Work to complete >>
In the records below, begin at the line containing "--pale: #e8f2f6;" and end at the line containing "var(--mid); color: var(--mid);"; quote every line in that span exactly, including both boundary lines, and no others.

Items from a dataset:
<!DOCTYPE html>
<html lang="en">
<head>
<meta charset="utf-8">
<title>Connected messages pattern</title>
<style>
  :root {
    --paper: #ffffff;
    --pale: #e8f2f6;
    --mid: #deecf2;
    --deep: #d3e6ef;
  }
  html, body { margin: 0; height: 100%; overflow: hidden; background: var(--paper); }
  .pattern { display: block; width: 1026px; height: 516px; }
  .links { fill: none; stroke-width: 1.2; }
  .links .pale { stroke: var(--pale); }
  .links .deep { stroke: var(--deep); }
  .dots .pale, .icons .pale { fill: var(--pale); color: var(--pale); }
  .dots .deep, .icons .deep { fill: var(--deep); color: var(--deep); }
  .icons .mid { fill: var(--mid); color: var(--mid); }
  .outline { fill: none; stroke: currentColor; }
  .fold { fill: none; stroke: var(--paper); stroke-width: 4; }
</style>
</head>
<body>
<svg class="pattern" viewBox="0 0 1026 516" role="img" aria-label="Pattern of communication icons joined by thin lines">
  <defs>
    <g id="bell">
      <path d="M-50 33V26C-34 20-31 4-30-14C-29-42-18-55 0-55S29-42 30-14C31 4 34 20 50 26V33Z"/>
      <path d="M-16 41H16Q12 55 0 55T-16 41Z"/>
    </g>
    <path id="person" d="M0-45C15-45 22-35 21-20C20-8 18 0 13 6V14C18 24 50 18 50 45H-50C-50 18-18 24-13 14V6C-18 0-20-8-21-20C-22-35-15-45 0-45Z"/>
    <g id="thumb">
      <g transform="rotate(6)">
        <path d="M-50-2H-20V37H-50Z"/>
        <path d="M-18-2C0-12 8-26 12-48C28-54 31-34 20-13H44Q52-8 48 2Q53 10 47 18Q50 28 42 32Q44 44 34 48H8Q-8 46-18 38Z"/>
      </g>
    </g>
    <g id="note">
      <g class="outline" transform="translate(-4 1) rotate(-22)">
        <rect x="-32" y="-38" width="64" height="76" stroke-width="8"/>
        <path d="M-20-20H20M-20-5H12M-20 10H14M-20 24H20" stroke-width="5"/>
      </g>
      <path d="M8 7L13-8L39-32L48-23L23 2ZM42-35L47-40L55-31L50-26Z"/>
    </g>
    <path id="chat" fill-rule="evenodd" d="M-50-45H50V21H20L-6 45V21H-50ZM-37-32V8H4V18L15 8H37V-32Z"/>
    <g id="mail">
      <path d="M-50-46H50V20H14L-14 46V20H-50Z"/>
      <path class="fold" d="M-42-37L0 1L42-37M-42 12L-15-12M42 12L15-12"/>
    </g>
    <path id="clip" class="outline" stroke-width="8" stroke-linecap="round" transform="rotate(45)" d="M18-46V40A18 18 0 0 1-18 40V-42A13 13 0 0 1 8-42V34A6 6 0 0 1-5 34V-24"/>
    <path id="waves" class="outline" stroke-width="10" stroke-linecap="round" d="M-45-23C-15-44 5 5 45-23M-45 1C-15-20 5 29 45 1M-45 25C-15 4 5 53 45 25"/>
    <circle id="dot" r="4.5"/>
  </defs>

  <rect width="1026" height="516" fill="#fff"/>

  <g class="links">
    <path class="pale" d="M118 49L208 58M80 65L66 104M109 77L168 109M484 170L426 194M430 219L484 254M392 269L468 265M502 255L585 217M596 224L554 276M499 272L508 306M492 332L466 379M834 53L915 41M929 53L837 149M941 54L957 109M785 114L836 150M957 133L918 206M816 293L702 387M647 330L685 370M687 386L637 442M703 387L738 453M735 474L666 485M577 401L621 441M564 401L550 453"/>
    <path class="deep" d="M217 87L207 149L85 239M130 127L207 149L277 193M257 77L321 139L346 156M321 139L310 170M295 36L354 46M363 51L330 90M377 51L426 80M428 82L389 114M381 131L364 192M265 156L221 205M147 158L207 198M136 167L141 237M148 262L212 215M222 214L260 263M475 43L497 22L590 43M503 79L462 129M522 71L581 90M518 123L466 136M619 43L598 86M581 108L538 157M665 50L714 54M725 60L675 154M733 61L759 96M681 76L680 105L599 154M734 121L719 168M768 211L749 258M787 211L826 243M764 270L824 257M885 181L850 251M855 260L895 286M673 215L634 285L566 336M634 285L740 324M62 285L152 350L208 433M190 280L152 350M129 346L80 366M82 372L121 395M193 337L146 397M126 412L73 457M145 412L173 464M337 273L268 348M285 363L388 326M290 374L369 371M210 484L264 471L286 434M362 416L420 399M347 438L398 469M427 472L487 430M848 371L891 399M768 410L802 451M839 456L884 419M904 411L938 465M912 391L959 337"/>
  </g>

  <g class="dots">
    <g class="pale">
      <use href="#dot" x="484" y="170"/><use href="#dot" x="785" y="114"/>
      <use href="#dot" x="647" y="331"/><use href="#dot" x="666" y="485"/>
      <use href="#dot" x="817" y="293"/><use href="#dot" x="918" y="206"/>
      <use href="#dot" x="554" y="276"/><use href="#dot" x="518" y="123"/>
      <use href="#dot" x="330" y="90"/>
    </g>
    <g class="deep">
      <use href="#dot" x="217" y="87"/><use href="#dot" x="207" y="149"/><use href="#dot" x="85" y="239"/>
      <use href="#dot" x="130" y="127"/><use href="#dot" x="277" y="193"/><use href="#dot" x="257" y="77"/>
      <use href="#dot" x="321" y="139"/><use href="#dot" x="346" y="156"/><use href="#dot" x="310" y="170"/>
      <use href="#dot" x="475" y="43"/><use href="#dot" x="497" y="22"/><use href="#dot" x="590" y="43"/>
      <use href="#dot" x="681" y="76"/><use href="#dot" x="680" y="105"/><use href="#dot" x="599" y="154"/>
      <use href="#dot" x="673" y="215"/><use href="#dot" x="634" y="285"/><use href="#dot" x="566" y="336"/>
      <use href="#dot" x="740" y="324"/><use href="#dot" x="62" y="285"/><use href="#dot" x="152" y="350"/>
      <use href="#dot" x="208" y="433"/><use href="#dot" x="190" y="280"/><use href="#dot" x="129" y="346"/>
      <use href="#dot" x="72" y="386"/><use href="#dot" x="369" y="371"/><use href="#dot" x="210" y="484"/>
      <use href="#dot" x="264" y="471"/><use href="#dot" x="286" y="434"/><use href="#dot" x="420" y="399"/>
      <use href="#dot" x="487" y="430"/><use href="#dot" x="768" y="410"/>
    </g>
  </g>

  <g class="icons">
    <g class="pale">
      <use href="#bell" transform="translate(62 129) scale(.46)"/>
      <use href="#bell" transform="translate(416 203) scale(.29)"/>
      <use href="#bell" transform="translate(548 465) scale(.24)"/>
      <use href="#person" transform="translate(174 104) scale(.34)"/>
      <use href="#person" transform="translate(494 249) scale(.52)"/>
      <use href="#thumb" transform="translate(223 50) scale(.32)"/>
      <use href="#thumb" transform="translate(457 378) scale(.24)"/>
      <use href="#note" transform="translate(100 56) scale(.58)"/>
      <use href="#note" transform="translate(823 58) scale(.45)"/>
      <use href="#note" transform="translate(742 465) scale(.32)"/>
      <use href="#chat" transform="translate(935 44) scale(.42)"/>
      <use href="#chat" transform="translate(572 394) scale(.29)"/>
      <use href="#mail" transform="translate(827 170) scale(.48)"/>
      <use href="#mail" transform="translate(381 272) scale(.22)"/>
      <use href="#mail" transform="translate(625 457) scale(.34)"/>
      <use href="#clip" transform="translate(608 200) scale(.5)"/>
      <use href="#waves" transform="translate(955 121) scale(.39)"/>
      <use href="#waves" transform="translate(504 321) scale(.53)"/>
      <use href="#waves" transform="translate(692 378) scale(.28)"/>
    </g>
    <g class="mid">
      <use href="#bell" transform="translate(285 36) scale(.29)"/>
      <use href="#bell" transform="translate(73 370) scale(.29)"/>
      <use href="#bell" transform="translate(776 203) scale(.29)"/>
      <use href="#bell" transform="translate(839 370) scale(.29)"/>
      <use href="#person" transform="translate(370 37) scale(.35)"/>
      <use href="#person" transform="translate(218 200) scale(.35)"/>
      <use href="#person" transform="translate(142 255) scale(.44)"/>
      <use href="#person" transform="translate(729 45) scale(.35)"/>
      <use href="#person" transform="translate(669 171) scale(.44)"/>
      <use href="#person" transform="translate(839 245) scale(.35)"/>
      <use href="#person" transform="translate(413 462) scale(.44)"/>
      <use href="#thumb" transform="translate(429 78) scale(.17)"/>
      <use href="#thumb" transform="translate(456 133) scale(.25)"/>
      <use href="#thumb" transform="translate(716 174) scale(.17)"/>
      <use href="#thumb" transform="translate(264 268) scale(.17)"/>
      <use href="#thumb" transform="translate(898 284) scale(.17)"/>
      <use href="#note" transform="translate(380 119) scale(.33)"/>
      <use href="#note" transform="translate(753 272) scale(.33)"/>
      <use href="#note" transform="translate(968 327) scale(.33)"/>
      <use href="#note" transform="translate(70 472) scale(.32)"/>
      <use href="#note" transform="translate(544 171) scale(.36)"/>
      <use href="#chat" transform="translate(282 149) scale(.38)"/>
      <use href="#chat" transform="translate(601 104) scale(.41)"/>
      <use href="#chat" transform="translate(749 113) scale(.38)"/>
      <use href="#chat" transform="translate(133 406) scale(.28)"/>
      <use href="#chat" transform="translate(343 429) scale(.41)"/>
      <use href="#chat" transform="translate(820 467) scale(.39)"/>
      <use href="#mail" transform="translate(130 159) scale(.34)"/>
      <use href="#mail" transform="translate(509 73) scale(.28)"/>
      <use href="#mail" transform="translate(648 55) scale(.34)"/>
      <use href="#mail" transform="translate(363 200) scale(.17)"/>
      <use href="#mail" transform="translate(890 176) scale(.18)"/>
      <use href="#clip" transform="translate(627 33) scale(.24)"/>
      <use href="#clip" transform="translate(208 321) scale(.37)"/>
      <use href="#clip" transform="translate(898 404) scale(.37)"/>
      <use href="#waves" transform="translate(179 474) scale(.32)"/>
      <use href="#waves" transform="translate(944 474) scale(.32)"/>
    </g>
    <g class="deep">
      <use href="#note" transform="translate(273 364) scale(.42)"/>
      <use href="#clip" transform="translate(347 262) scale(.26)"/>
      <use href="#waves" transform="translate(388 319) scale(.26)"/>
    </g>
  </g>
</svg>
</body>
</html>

Task result >>
    --pale: #e8f2f6;
    --mid: #deecf2;
    --deep: #d3e6ef;
  }
  html, body { margin: 0; height: 100%; overflow: hidden; background: var(--paper); }
  .pattern { display: block; width: 1026px; height: 516px; }
  .links { fill: none; stroke-width: 1.2; }
  .links .pale { stroke: var(--pale); }
  .links .deep { stroke: var(--deep); }
  .dots .pale, .icons .pale { fill: var(--pale); color: var(--pale); }
  .dots .deep, .icons .deep { fill: var(--deep); color: var(--deep); }
  .icons .mid { fill: var(--mid); color: var(--mid); }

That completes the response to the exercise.